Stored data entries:
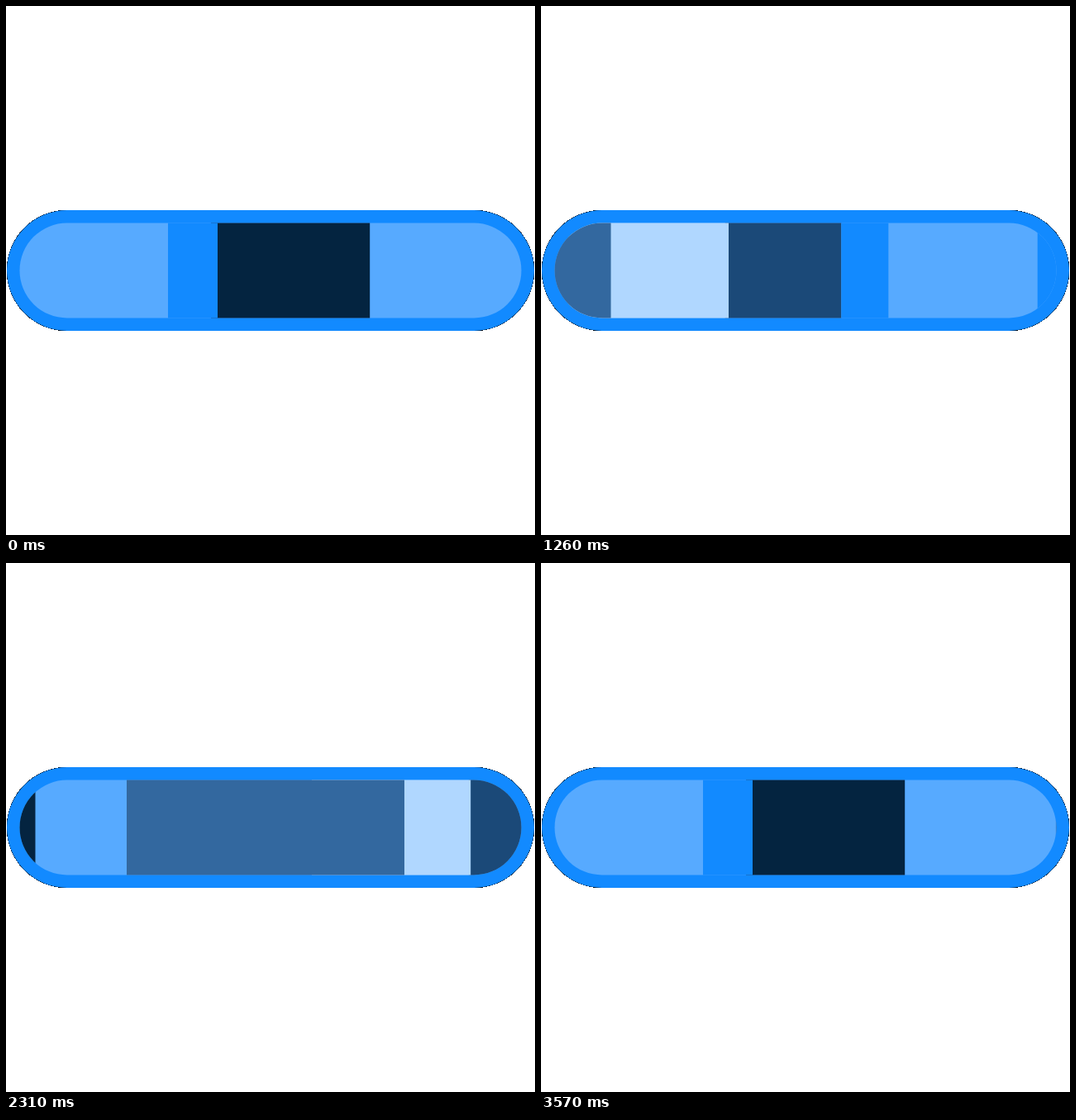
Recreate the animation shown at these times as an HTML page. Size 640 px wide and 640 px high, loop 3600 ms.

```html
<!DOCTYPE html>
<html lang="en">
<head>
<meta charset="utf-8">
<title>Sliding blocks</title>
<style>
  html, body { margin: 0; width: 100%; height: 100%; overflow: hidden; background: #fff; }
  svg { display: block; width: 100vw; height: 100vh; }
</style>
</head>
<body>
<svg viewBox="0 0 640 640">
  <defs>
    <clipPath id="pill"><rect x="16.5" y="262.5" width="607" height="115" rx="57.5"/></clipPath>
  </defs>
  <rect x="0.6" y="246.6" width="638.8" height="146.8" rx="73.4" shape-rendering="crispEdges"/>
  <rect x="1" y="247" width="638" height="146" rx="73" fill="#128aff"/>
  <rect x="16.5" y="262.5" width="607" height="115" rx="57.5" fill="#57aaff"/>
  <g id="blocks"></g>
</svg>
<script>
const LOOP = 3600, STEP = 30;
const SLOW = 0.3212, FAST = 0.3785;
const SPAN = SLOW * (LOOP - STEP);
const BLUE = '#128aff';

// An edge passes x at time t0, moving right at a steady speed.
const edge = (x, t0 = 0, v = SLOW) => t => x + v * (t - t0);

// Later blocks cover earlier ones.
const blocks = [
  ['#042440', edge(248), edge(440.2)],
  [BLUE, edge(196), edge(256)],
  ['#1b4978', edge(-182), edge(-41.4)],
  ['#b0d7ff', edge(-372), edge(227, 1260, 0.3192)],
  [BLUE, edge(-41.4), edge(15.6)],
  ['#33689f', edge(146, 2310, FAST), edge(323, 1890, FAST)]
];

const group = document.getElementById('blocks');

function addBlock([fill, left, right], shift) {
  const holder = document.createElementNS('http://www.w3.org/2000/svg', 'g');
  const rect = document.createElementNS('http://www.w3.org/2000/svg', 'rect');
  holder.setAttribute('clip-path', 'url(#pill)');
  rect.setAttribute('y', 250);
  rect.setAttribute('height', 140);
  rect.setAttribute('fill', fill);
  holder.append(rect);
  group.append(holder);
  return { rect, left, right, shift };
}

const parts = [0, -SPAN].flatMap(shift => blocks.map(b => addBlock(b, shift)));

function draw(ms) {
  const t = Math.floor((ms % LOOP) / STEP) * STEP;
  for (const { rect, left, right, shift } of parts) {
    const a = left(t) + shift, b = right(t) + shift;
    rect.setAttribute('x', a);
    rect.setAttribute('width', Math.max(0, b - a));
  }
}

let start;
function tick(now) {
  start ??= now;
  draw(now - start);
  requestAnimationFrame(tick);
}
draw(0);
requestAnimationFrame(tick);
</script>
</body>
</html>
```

==

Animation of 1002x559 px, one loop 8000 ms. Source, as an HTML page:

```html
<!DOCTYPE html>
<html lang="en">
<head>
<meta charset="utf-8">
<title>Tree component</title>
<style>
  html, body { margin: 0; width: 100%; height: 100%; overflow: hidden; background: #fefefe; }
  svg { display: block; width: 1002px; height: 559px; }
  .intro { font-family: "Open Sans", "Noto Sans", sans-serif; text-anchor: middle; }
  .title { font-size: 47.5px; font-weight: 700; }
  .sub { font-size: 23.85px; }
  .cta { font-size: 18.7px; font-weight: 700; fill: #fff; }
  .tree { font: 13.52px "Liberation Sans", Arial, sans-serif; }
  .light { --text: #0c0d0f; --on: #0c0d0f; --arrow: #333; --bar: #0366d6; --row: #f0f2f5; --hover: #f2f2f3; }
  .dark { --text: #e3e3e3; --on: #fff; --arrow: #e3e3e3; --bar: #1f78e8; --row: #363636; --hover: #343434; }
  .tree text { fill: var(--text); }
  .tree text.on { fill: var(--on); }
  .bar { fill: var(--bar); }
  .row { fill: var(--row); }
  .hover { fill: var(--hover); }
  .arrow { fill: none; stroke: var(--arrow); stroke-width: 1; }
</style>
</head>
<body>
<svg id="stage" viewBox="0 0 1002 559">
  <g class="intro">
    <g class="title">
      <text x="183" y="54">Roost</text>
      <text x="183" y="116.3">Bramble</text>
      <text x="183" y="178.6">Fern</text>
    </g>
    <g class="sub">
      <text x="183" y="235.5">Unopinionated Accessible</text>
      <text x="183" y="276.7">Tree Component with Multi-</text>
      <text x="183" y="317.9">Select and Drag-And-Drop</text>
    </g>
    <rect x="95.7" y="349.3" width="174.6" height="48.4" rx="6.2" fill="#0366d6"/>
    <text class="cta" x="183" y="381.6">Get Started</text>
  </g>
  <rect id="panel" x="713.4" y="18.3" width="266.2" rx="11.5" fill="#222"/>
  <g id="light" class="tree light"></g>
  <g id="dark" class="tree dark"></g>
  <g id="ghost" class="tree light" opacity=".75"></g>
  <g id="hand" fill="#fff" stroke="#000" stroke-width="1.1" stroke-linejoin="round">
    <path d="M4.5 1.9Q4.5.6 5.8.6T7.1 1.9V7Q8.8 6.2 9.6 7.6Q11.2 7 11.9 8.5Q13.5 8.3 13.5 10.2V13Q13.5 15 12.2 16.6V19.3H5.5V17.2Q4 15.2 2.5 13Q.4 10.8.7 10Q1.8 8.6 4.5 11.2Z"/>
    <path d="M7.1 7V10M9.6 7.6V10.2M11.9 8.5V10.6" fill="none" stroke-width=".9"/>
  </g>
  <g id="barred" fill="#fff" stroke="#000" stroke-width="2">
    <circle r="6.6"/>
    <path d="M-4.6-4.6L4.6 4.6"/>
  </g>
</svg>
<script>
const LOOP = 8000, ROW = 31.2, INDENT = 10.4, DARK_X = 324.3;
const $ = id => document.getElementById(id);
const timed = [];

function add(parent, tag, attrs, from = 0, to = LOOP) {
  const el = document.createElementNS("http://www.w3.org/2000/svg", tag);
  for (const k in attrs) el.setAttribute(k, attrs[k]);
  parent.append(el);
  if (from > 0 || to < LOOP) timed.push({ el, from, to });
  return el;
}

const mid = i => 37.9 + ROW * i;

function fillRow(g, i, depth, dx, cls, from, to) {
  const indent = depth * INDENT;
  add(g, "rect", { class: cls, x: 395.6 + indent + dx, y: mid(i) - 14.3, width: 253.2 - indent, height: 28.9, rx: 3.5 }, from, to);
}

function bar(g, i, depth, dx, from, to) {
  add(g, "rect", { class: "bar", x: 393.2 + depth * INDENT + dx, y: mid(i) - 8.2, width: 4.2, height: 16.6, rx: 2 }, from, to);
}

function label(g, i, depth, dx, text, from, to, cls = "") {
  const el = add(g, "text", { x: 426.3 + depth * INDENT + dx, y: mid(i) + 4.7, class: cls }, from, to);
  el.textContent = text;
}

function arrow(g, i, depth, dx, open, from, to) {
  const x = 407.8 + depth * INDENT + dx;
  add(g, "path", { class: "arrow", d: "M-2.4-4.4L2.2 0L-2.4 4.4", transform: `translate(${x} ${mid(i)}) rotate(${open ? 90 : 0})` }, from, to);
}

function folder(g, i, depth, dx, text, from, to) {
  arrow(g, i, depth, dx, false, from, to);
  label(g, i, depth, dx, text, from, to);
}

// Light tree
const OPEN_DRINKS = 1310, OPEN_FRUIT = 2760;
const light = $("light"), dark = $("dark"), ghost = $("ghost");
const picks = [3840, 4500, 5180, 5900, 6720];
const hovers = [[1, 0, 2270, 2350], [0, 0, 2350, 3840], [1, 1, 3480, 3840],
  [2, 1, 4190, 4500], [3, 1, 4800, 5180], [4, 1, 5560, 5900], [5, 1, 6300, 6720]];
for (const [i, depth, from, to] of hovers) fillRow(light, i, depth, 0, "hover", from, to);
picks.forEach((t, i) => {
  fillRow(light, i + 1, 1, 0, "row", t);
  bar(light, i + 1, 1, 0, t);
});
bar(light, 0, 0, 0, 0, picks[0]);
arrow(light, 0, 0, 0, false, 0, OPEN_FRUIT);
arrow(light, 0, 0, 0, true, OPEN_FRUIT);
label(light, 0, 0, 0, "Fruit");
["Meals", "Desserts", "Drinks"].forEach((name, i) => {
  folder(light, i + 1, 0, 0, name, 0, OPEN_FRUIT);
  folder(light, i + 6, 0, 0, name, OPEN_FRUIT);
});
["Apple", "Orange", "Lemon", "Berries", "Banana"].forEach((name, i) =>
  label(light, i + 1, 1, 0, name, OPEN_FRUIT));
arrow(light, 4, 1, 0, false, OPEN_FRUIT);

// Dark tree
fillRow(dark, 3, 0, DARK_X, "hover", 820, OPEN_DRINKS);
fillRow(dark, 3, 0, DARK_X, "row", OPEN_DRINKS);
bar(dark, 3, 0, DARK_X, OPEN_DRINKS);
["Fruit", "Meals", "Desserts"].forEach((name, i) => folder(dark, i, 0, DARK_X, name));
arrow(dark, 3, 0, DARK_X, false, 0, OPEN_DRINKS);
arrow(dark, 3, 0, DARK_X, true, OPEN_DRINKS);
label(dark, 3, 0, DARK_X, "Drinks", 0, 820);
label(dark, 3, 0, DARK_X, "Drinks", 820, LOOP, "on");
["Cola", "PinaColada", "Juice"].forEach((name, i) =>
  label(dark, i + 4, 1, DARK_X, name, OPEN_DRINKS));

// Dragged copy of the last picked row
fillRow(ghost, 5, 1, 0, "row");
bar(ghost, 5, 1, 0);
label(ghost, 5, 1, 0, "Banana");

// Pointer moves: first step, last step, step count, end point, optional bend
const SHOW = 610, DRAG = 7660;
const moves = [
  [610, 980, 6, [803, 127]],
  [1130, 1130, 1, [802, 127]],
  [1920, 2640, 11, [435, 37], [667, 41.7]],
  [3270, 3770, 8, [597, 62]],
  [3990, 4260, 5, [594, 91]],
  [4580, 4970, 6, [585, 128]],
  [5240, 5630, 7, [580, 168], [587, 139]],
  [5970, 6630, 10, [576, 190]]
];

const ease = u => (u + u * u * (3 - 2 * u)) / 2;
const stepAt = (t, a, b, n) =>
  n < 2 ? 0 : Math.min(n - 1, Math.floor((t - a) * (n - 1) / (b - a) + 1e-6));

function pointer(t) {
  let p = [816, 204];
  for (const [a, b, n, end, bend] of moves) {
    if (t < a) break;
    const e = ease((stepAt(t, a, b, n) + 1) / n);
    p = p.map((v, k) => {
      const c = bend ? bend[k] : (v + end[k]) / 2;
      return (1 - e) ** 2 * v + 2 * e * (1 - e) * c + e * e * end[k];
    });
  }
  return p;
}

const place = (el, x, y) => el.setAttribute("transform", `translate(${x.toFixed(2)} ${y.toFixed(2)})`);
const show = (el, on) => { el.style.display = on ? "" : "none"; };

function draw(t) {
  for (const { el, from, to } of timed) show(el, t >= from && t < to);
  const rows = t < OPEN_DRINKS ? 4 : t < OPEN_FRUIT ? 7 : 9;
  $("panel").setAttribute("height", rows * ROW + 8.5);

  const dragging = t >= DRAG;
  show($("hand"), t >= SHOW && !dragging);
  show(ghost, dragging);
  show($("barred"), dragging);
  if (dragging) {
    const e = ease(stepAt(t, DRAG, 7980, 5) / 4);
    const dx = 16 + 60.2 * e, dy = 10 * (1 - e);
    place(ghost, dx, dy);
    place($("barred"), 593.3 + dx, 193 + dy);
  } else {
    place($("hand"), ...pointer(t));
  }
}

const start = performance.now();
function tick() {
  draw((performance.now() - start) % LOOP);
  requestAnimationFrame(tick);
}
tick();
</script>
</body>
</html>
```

### [WHAT TO DO]
Search the data above for lines holding "hidden" and copy each of them.

### [REPLY]
  html, body { margin: 0; width: 100%; height: 100%; overflow: hidden; background: #fff; }
  html, body { margin: 0; width: 100%; height: 100%; overflow: hidden; background: #fefefe; }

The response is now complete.